• _Data to process_:
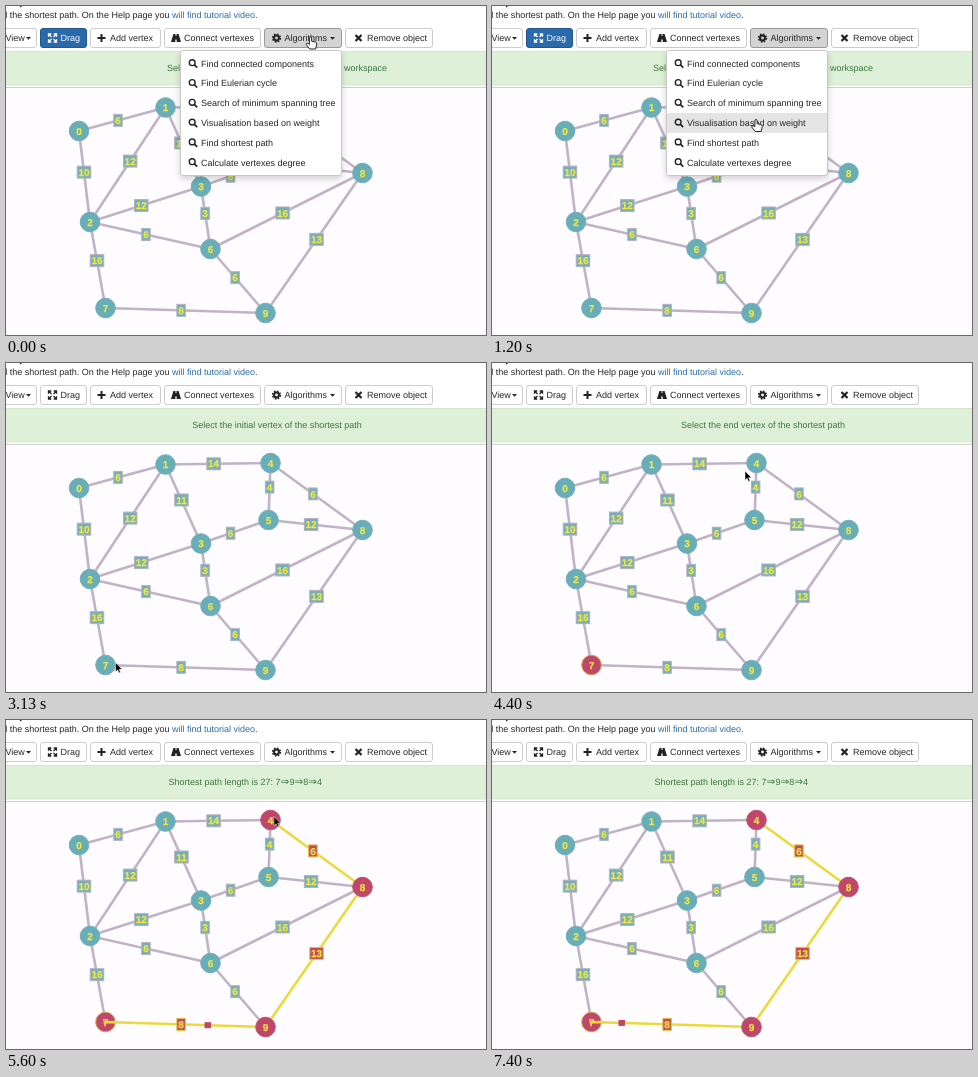
Animation, 480 px wide and 329 px high, one loop 7.47 s. Source, as an HTML page:

```html
<!DOCTYPE html>
<html lang="en">
<head>
<meta charset="utf-8">
<style>
html, body { margin: 0; width: 100%; height: 100%; overflow: hidden; background: #fff }
svg { display: block; font: 9px "Liberation Sans", Arial, sans-serif; fill: #262626; text-rendering: geometricPrecision }
.btn rect { fill: #fff; stroke: #ccc }
.icon { fill: none; stroke: #222; stroke-width: 1.7 }
.solid { fill: #222; stroke: none }
.link { fill: #2a6bae }
#msg { fill: #3c763d; text-anchor: middle }
.to { font: 10.5px "DejaVu Sans", sans-serif }
#graph text { font-weight: bold; font-size: 10px; fill: #f0e83c; stroke: #f0e83c; stroke-width: .25; text-anchor: middle }
.edge { stroke: #c0b3c6; stroke-width: 2.6 }
.tag { fill: #78aebb; stroke: #b3b1c3 }
.node { fill: #68aeb9; stroke: #78adb9 }
#stub, #dot, #menu { display: none }
#dot { fill: #c0466c }
#stub, .s3 .on .edge { stroke: #ecda3c; stroke-width: 2.6 }
.s3 .on .tag { fill: #c24a5c; stroke: #e3c23f }
.s2 #v7 .node { fill: #c0466c; stroke: #cfa54a }
.s3 .on .node { fill: #c0466c; stroke: #b8566f }
.s3 #stub, .s3 #dot, .s0 #menu { display: inline }
#panel { fill: #fff; stroke: #c8c8c8; filter: drop-shadow(0 3px 3px rgba(0, 0, 0, .17)) }
.s0 #Drag rect { fill: #2a69ab; stroke: #22568e }
.s0 #Drag text { fill: #fff }
.s0 #Drag .icon { stroke: #fff }
.s0 #Algorithms rect { fill: #d4d4d4; stroke: #9a9a9a }
</style>
</head>
<body>
<svg id="stage" width="480" height="329" viewBox="0 0 480 329"></svg>
<script>
const LOOP = 7470, MENU_END = 2670, FIRST_PICK = 3400, SECOND_PICK = 5105, SPEED = 0.2067;
const stage = document.getElementById('stage');
const $ = id => document.getElementById(id);

const icons = {
  expand: '<path class="icon" style="stroke-width:1.3" d="M-1-1L-4-4M1-1L4-4M-1 1L-4 4M1 1L4 4M-4-1.2V-4H-1.2M1.2-4H4V-1.2M4 1.2V4H1.2M-1.2 4H-4V1.2"/>',
  plus: '<path class="icon" style="stroke-width:2" d="M-4 0H4M0-4V4"/>',
  road: '<path class="solid" d="M-2.6-4H-.5V-2H.5V-4H2.6L5 4H.7V1.5H-.7V4H-5z"/>',
  cog: '<circle class="icon" r="2.4" style="stroke-width:2"/><circle class="icon" r="3.8" stroke-dasharray="1.6 1.38"/>',
  cross: '<path class="icon" style="stroke-width:2.2" d="M-3-3L3 3M3-3L-3 3"/>',
  search: '<circle class="icon" cx="-.8" cy="-.8" r="2.9" style="stroke-width:1.4"/><path class="icon" d="M1.2 1.2L4.2 4.2"/>'
};
const icon = (name, x, y) => `<g transform="translate(${x} ${y})">${icons[name]}</g>`;
const caret = x => `<path d="M${x} 31h5l-2.5 2.7z"/>`;
const button = (x, right, label, textX, art) =>
  `<g class="btn" id="${label.split(' ')[0]}"><rect x="${x + .5}" y="22.5" width="${right - x - 1}" height="19" rx="2.5"/>` +
  `${art}<text x="${textX}" y="35">${label}</text></g>`;

const nodes = [[73, 125], [159.5, 101.5], [84, 216], [195, 180.5], [264.5, 100],
  [262.5, 157], [204.5, 243], [99.5, 302], [356.5, 167], [259.5, 307]];
const edges = [[0, 1, 6], [0, 2, 10], [1, 2, 12], [2, 3, 12], [2, 6, 6], [2, 7, 16],
  [3, 6, 3], [3, 5, 6], [1, 3, 11], [1, 4, 14], [4, 5, 4], [4, 8, 6], [5, 8, 12],
  [6, 8, 16], [6, 9, 6], [7, 9, 8], [8, 9, 13]];
const route = [7, 9, 8, 4];
const legs = route.slice(1).map((n, i) => {
  const a = nodes[route[i]], b = nodes[n];
  return { a, b, length: Math.hypot(b[0] - a[0], b[1] - a[1]) };
});
const routeLength = legs.reduce((sum, leg) => sum + leg.length, 0);
const onRoute = (a, b) => Math.abs(route.indexOf(a) - route.indexOf(b)) === 1 &&
  route.includes(a) && route.includes(b) ? 'on' : '';

// Weight tags sit slightly before the middle of their edge.
function edge([a, b, weight]) {
  const [x1, y1] = nodes[a], [x2, y2] = nodes[b];
  const k = .5 - 4.4 / Math.hypot(x2 - x1, y2 - y1);
  const x = x1 + (x2 - x1) * k, y = y1 + (y2 - y1) * k, w = weight > 9 ? 13.5 : 8.5;
  return `<g class="${onRoute(a, b)}"><line class="edge" x1="${x1}" y1="${y1}" x2="${x2}" y2="${y2}"/>` +
    `<rect class="tag" x="${x - w / 2}" y="${y - 6}" width="${w}" height="12"/>` +
    `<text x="${x}" y="${y + 3.6}">${weight}</text></g>`;
}
const node = ([x, y], i) =>
  `<g id="v${i}" class="${route.includes(i) ? 'on' : ''}"><circle class="node" cx="${x}" cy="${y}" r="9.8"/>` +
  `<text x="${x}" y="${y + 3.6}">${i}</text></g>`;

const ROW = 19.8, MENU_TOP = 47.6;
const items = ['Find connected components', 'Find Eulerian cycle', 'Search of minimum spanning tree',
  'Visualisation based on weight', 'Find shortest path', 'Calculate vertexes degree'];
const item = (label, i) => {
  const y = MENU_TOP + ROW * (i + .5);
  return icon('search', 187, y) + `<text x="195" y="${y + 3}">${label}</text>`;
};

stage.innerHTML = `
<rect width="480" height="329" fill="#fff"/>
<rect x="14" width="1.5" height="1.2"/>
<text x="251.5" y="12" text-anchor="end">find the shortest path. On the Help page you <tspan class="link">will find tutorial video</tspan>.</text>
${button(-20, 31, 'View', -.5, caret(20))}
${button(34, 81, 'Drag', 54.5, icon('expand', 46.5, 32))}
${button(84, 155, 'Add vertex', 104, icon('plus', 95.5, 32))}
${button(158, 255, 'Connect vertexes', 178, icon('road', 170, 32))}
${button(258, 336, 'Algorithms', 278.5, icon('cog', 270.5, 32) + caret(324))}
${button(339, 427, 'Remove object', 361, icon('cross', 352.5, 32))}
<rect x="-2" y="45.5" width="484" height="33.5" fill="#dff0d8" stroke="#d6e9c6"/>
<text id="msg" y="65"></text>
<rect y="82" width="480" height="247" fill="#fefcff"/>
<rect y="81" width="480" height="1" fill="#d0d0d0"/>
<g id="graph">${edges.map(edge).join('')}${nodes.map(node).join('')}
<path id="stub" d="M97.5 302.2H112"/><rect id="dot" width="6.5" height="6"/></g>
<g id="menu">
<rect id="panel" x="174.5" y="44.5" width="161" height="125" rx="2.5"/>
<rect id="hover" x="175" width="160" height="${ROW}" fill="#e4e4e4"/>
${items.map(item).join('')}</g>
<path id="hand" fill="#fff" stroke="#111" stroke-width=".9" d="M-1.1 .6Q0-.8 1.1 .6V4.2L4.8 5Q6.4 5.4 6.2 7L5.2 12H-.8L-4.2 7.6Q-4.6 5.8-2.8 6.2L-1.1 7.4z"/>
<path id="arrow" fill="#000" stroke="#fff" stroke-width=".5" d="M0 0V9.2L2.1 7.3L3.5 10.4L5 9.7L3.6 6.7H6.5z"/>`;

const messages = [
  ['Select and move objects by mouse or move workspace', 271],
  ['Select the initial vertex of the shortest path', 271],
  ['Select the end vertex of the shortest path', 271],
  ['Shortest path length is 27: ' + route.join('<tspan class="to">⇒</tspan>'), 239.3]
];

// Pointer stops: time, x, y.
const stops = [[0, 304.5, 31], [300, 304.5, 31], [1150, 264, 113.5], [1700, 264, 113.5],
  [2400, 255, 133.5], [MENU_END, 255, 133.5], [3100, 107, 302.5], [3500, 107, 302.5],
  [4400, 253, 108], [4750, 268, 96.5], [6200, 268, 96.5], [7000, 300, 345], [LOOP, 300, 345]];

function pointer(t) {
  const i = stops.findIndex(s => s[0] > t), [t0, x0, y0] = stops[i - 1], [t1, x1, y1] = stops[i];
  const u = (t - t0) / (t1 - t0), e = u * u * (3 - 2 * u);
  return [x0 + (x1 - x0) * e, y0 + (y1 - y0) * e];
}

function marker(distance) {
  for (const { a, b, length } of legs) {
    if (distance < length) return a.map((v, i) => v + (b[i] - v) * distance / length);
    distance -= length;
  }
  return nodes[4];
}

let shown = -1;
function showStep(step) {
  if (step === shown) return;
  shown = step;
  stage.setAttribute('class', 's' + step + (step === 3 ? ' s2' : ''));
  const [text, center] = messages[step];
  $('msg').innerHTML = text;
  $('msg').setAttribute('x', center);
}

function draw(now) {
  const t = Math.floor((now % LOOP) * .015 + .02) / .015;
  const step = (t >= MENU_END) + (t >= FIRST_PICK) + (t >= SECOND_PICK);
  const [x, y] = pointer(t);
  showStep(step);

  const row = Math.floor((y - MENU_TOP) / ROW);
  $('hover').setAttribute('y', MENU_TOP + ROW * Math.max(row, 0));
  $('hover').style.opacity = row < 0 ? 0 : 1;
  for (const id of ['hand', 'arrow']) {
    $(id).setAttribute('transform', `translate(${x} ${y})`);
    $(id).style.display = (id === 'hand') === (step === 0) ? 'inline' : 'none';
  }
  if (step === 3) {
    const [mx, my] = marker((t - SECOND_PICK) * SPEED % routeLength);
    $('dot').setAttribute('x', mx - 3.2);
    $('dot').setAttribute('y', my - 3);
  }
}

const start = performance.now();
function frame() {
  draw(performance.now() - start);
  requestAnimationFrame(frame);
}
frame();
</script>
</body>
</html>
```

• _Requirement_: Which lines of the data include the string "display"? Copy each of them.

• _Task response_:
svg { display: block; font: 9px "Liberation Sans", Arial, sans-serif; fill: #262626; text-rendering: geometricPrecision }
#stub, #dot, #menu { display: none }
.s3 #stub, .s3 #dot, .s0 #menu { display: inline }
    $(id).style.display = (id === 'hand') === (step === 0) ? 'inline' : 'none';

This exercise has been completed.